As magma ascends in active volcanoes, dissolved volatiles partition from melt into a gas phase, rise, and are released into the atmosphere from volcanic vents. The major components of high-temperature volcanic gas are typically water vapor, carbon dioxide, and sulfur dioxide.
Volcanologists have long recognized that measuring the chemical composition and emission rates of these discharged volatiles can help them understand the physical and chemical processes occurring within volcanic systems. However, in the past, continuous monitoring of gas emissions has been difficult because of the remote locations of many active volcanoes and the harsh environmental conditions at these sites.
In late April, 40 scientists collaborating in the Network for Observation of Volcanic and Atmospheric Change (NOVAC) gathered for the first time in 5 years. The meeting, held on Turrialba Volcano in Costa Rica, was intended to provide a platform for the exchange of experiences with NOVAC instrumentation, spectral evaluation, and data interpretation.
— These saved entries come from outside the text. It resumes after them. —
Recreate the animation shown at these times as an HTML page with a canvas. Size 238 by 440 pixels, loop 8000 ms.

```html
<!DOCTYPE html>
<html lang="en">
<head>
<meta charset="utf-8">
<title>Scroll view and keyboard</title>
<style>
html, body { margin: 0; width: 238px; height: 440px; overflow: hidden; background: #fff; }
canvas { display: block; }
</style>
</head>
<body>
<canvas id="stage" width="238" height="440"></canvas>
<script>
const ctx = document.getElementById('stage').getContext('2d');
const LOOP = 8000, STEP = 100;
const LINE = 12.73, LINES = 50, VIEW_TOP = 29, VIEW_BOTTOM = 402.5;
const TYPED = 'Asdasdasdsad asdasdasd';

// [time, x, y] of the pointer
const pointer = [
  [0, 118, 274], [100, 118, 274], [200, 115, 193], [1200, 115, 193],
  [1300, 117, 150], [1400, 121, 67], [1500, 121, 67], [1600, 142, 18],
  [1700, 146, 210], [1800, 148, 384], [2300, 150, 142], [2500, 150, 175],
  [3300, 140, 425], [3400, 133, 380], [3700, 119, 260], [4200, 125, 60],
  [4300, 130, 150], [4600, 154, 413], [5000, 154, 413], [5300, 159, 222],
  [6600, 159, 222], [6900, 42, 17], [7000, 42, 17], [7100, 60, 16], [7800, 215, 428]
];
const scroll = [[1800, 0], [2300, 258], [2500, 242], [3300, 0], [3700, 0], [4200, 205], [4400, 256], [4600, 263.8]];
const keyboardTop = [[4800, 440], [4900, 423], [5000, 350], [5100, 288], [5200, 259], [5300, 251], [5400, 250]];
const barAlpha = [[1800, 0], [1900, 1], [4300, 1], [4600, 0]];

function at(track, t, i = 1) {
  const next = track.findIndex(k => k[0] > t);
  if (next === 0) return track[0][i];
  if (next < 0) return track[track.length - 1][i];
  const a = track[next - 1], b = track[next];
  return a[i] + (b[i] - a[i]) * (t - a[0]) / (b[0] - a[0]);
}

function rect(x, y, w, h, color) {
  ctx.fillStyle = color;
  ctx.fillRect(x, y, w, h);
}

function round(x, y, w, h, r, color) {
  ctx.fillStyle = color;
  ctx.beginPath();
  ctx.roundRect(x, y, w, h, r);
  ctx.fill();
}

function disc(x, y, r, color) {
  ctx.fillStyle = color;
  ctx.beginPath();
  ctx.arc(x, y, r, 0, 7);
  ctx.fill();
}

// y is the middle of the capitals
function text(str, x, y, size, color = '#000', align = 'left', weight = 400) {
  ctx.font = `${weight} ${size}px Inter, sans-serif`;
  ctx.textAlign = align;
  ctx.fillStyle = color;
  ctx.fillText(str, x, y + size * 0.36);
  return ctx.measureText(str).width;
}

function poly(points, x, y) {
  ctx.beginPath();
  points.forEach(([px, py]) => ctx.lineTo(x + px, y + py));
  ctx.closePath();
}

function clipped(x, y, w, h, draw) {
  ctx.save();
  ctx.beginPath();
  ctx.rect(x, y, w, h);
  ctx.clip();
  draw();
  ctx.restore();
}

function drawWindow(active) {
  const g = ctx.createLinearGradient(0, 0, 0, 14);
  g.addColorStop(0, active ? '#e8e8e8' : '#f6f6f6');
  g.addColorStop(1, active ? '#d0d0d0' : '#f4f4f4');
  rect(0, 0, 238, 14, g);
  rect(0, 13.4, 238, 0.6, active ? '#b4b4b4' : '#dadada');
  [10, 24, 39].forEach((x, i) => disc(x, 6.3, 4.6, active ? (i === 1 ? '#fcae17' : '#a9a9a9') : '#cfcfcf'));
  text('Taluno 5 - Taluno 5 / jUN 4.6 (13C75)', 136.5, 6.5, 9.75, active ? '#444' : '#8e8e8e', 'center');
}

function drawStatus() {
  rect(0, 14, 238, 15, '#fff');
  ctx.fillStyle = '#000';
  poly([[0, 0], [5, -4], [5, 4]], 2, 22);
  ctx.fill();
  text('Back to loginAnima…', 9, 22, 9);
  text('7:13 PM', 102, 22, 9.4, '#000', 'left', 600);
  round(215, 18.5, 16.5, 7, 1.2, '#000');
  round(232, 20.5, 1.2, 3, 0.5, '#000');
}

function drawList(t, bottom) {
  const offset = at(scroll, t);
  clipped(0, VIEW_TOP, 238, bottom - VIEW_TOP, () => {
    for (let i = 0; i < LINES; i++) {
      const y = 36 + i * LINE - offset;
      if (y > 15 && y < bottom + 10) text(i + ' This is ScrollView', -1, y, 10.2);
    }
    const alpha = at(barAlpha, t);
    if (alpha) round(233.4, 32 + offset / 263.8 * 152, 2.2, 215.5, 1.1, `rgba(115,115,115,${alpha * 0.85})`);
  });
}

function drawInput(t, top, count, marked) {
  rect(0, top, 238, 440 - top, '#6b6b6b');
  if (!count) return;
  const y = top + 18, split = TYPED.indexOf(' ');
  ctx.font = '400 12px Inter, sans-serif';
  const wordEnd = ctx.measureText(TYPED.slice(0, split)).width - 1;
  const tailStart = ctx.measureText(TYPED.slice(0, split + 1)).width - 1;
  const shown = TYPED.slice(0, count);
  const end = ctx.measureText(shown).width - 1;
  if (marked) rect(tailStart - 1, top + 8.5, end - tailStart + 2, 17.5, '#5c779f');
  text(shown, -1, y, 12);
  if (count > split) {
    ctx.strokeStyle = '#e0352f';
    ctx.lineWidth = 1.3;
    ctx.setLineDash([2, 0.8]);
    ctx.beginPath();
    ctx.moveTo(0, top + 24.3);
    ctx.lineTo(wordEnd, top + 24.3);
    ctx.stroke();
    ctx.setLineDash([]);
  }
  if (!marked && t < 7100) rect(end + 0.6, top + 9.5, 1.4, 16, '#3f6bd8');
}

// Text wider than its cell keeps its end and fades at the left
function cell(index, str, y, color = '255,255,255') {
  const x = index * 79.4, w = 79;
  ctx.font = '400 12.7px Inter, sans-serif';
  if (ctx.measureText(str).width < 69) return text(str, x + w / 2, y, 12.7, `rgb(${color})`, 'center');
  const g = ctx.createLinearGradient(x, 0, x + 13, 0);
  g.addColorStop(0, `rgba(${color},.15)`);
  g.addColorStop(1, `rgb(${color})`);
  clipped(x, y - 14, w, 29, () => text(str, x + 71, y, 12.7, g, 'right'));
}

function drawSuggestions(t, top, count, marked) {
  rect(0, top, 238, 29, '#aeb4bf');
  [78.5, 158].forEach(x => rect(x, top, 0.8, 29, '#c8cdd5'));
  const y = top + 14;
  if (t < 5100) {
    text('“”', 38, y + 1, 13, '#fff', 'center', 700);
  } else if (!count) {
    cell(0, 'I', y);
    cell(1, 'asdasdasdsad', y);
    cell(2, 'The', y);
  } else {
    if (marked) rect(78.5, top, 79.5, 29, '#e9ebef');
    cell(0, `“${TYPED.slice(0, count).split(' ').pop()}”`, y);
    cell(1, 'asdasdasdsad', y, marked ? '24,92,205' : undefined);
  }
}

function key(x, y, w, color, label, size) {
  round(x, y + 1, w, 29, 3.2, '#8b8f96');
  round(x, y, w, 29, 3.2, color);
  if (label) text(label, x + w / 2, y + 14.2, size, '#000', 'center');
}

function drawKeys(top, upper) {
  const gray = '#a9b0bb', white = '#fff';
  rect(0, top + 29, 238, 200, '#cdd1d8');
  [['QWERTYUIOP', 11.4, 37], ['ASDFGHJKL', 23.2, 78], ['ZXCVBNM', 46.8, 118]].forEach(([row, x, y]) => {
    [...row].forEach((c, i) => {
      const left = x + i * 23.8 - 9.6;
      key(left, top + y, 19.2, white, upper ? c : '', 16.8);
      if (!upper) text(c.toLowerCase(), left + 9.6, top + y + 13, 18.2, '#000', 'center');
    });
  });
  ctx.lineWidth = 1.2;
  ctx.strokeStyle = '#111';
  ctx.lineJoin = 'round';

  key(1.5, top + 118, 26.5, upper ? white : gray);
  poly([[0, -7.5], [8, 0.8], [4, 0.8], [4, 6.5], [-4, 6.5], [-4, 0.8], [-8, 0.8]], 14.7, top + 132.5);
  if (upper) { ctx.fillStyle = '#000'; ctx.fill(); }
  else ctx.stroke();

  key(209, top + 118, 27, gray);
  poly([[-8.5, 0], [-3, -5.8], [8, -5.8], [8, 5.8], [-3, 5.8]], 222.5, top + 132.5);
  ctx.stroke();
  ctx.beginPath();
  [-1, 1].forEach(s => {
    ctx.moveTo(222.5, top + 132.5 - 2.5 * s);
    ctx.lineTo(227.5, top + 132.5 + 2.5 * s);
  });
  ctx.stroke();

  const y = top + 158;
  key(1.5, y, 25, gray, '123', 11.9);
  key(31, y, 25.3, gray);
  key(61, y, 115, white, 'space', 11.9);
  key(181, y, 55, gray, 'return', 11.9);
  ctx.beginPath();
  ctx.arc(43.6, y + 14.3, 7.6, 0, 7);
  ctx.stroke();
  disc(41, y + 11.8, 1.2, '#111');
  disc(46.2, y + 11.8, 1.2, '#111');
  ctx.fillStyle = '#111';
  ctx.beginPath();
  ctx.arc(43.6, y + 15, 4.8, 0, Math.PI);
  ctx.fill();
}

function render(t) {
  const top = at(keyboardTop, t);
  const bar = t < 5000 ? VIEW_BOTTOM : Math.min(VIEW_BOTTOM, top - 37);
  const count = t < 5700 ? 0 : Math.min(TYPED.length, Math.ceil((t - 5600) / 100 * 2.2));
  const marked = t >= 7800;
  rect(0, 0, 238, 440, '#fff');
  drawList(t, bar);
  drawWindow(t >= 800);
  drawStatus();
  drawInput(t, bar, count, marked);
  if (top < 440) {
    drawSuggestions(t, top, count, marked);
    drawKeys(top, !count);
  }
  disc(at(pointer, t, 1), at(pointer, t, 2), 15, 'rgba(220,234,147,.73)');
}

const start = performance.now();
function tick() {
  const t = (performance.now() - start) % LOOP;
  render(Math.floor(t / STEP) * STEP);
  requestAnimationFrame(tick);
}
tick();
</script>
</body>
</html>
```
Additional publication details
|Publication Subtype||Journal Article|
|Title||Monitoring gas emissions can help forecast volcanic eruptions|
|Series title||Eos, Earth and Space Science News|
|Publisher||American Geophysical Union|
|Publisher location||Washington, DC|
|Contributing office(s)||Volcano Science Center|
|Online Only (Y/N)||N|
|Additional Online Files (Y/N)||N|